4. When you’re planning your buffet menu, make sure there is something for everyone. Include at least one or two vegetarian dishes (such as Roasted Vegetables with Feta, Lentil and Butternut Bobotie, or Hearty Vegetable Stew with Parmesan Dumplings). If you’re expecting kids at your function, be sure to include some child-friendly dishes, such as mince and mac, meatballs or burgers.
5. Steer clear of dishes that are not generally appealing, or which will upset picky or allergic eaters. Depending on your culture, it’s wise to avoid dishes containing shellfish, offal, a lot of chillies, and so on. On the other hand, if you KNOW everyone will love chicken feet or a blistering hot curry, go ahead and include this favourite on your menu! Find out in advance if any of your guests have special dietary requirements.
6. A great idea for a celebratory buffet is to provide a selection of ‘finger foods’ – hot and cold snacks – that can be made several hours or a day - ahead. Here are some examples of delicious finger foods:
7. When you’re planning your buffet, make sure the tables are long enough to cater for a crowd. You don’t want your guests to have to stand in long queues for hours. It’s best, for a big function, to set up the tables in a U shape, with a ‘copy’ of each dish on either side, so two lines of people can start at opposite ends of the tables and work their way inwards.
8. You will need to ‘scale up’ our W4D recipes so they’ll cater for a crowd. If the recipe serves four, for example, and you are wanting to feed 20, you must multiply every ingredient by five. So one onion will become 5 onions, one Knorr Stock Pot will become 5 stock pots, two cups of water will become 10 cups, and so on. Tip: it’s important not to overcrowd your oven when you’re cooking or reheating a large quantity of food, as this may cause the temperature to drop below its optimal level. Increase the temperature of your oven, or ‘borrow’ a neighbour’s oven! Sharing the cooking with your friends will take all the hassle out of catering.
9. Another secret to creating a successful meal for many people is careful advance planning. Make detailed lists of everything you need, and write out a cooking schedule. Ask your friends and relatives to help you with preparation, and borrow or rent plates, knives, forks and everything else you need. Don’t forget serviettes, salt and pepper, and fresh flowers for your tables!

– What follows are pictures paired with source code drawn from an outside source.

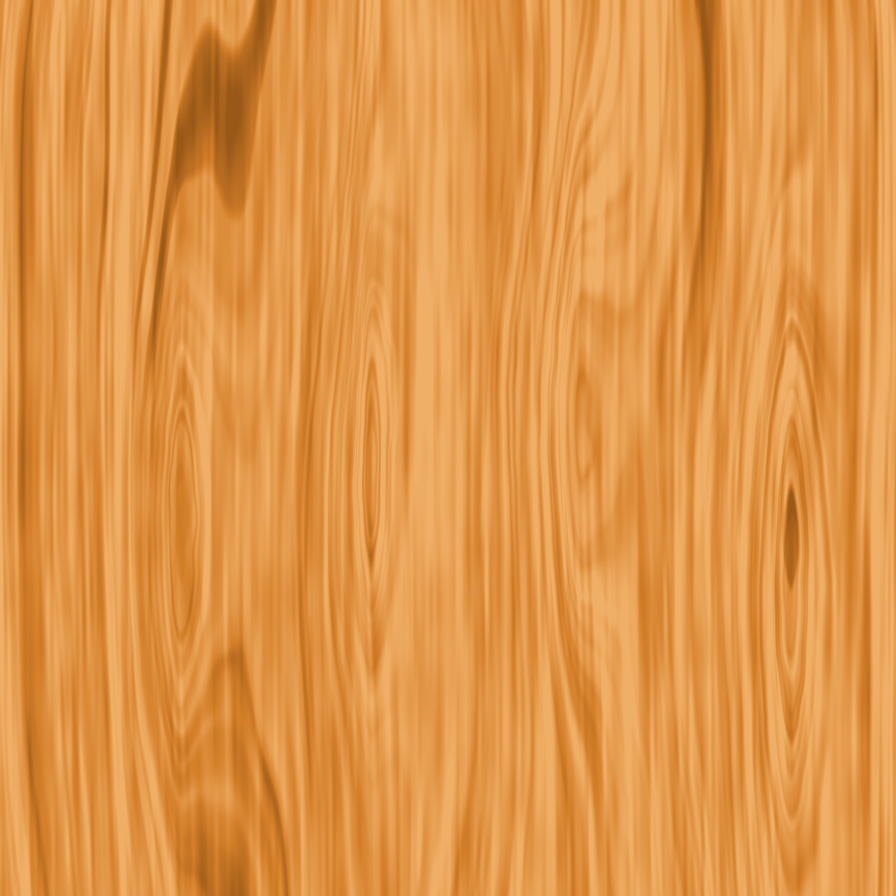
Give the GLSL for this texture, as a WebGL 1 fragment shader.

```glsl
precision highp float;
uniform vec2 u_resolution;

float hash(vec2 p) {
  return fract(sin(dot(p, vec2(127.1, 311.7))) * 43758.5453);
}

float noise(vec2 p) {
  vec2 i = floor(p), f = fract(p);
  f = f * f * (3.0 - 2.0 * f);
  return mix(mix(hash(i), hash(i + vec2(1.0, 0.0)), f.x),
             mix(hash(i + vec2(0.0, 1.0)), hash(i + vec2(1.0, 1.0)), f.x), f.y);
}

// Noise centred on zero, with a separate seed per layer
float layer(vec2 p, float seed) {
  return noise(p + seed * 17.3) - 0.5;
}

// Tall lens with pointed ends: 1 at the centre, fading outwards
float lens(vec2 p, vec2 size) {
  vec2 q = p / size;
  return exp(0.2 - sqrt(q.x * q.x + 0.04) - q.y * q.y);
}

vec2 eyeCentre(float i) {
  return vec2(0.2 + 0.225 * i + 0.012 * sin(i * 5.0), 0.47 + 0.1 * sin(i * 2.3 + 4.0));
}

// Growth field whose contours are the grain lines
float growth(vec2 p) {
  float g = 3.0 * p.x + 0.65 * layer(p * vec2(5.0, 0.9), 1.0)
          + 0.2 * layer(p * vec2(12.0, 1.6), 2.0)
          + 0.035 * layer(p * vec2(34.0, 5.0), 3.0);
  float ripple = layer(p * vec2(50.0, 28.0), 4.0);
  for (int i = 0; i < 4; i++) {
    float k = float(i);
    vec2 d = p - eyeCentre(k);
    float eye = lens(d, vec2(0.04 + 0.008 * sin(k * 4.0), 0.29));
    g += eye * (0.45 + 0.03 * ripple);
  }
  return g;
}

vec3 wood(vec2 p) {
  float g = growth(p);

  // Rings along the contours, from broad to narrow
  float tone = 0.53 + 0.45 * layer(vec2(g * 11.0, p.y * 0.5), 5.0)
             + 0.85 * layer(vec2(g * 30.0, p.y * 0.9), 6.0)
             + 0.75 * layer(vec2(g * 64.0, p.y * 1.8), 7.0);

  // Straight fibres and soft flecks
  tone += 0.65 * layer(vec2(p.x * 120.0 + g * 6.0, p.y * 3.0), 8.0)
        + 0.65 * layer(vec2(p.x * 230.0 + g * 6.0, p.y * 7.0), 9.0)
        + 0.28 * layer(p * vec2(90.0, 18.0), 10.0);

  // Sparse dark grain lines
  float vein = smoothstep(0.18, 0.42, layer(vec2(g * 32.0, p.y * 0.7), 11.0));
  tone -= 1.1 * vein * smoothstep(-0.08, 0.3, layer(p * vec2(8.0, 1.5), 12.0));

  // Shaded hearts, deepest in the last eye
  for (int i = 0; i < 4; i++) {
    float k = float(i);
    vec2 d = p - eyeCentre(k) - vec2(0.0, 0.03);
    tone -= 0.35 * lens(d, vec2(0.011, 0.13));
    tone -= 0.9 * step(2.5, k) * smoothstep(0.3, 0.5, lens(d, vec2(0.008, 0.06)));
  }

  vec3 orange = vec3(0.83, 0.495, 0.16);
  vec3 cream = vec3(0.94, 0.685, 0.40);
  vec3 brown = vec3(0.56, 0.32, 0.08);
  vec3 color = mix(orange, cream, clamp(tone, 0.0, 1.0));
  return mix(color, brown, clamp(-tone * 0.8, 0.0, 0.85));
}

void main() {
  // Average across each pixel to smooth the fine fibres
  vec3 color = vec3(0.0);
  for (int i = 0; i < 4; i++) {
    vec2 offset = vec2((float(i) - 1.5) / 4.0, 0.0);
    color += wood((gl_FragCoord.xy + offset) / u_resolution) / 4.0;
  }
  gl_FragColor = vec4(color, 1.0);
}
```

10. Prepare your feast up to two days in advance, but use your common sense so the food doesn’t spoil. Salads containing long-lasting ingredients that won’t wilt (such as Potato Salad or Bean Salad) can be made a day ahead. Stews, curries and soups often taste better the day after they’re made, so prepare these the night before, keep them cold, and reheat them at the last moment. (Chicken dishes should never be left to stand at room temperature but must be cooled, then thoroughly chilled until it’s time to reheat them.)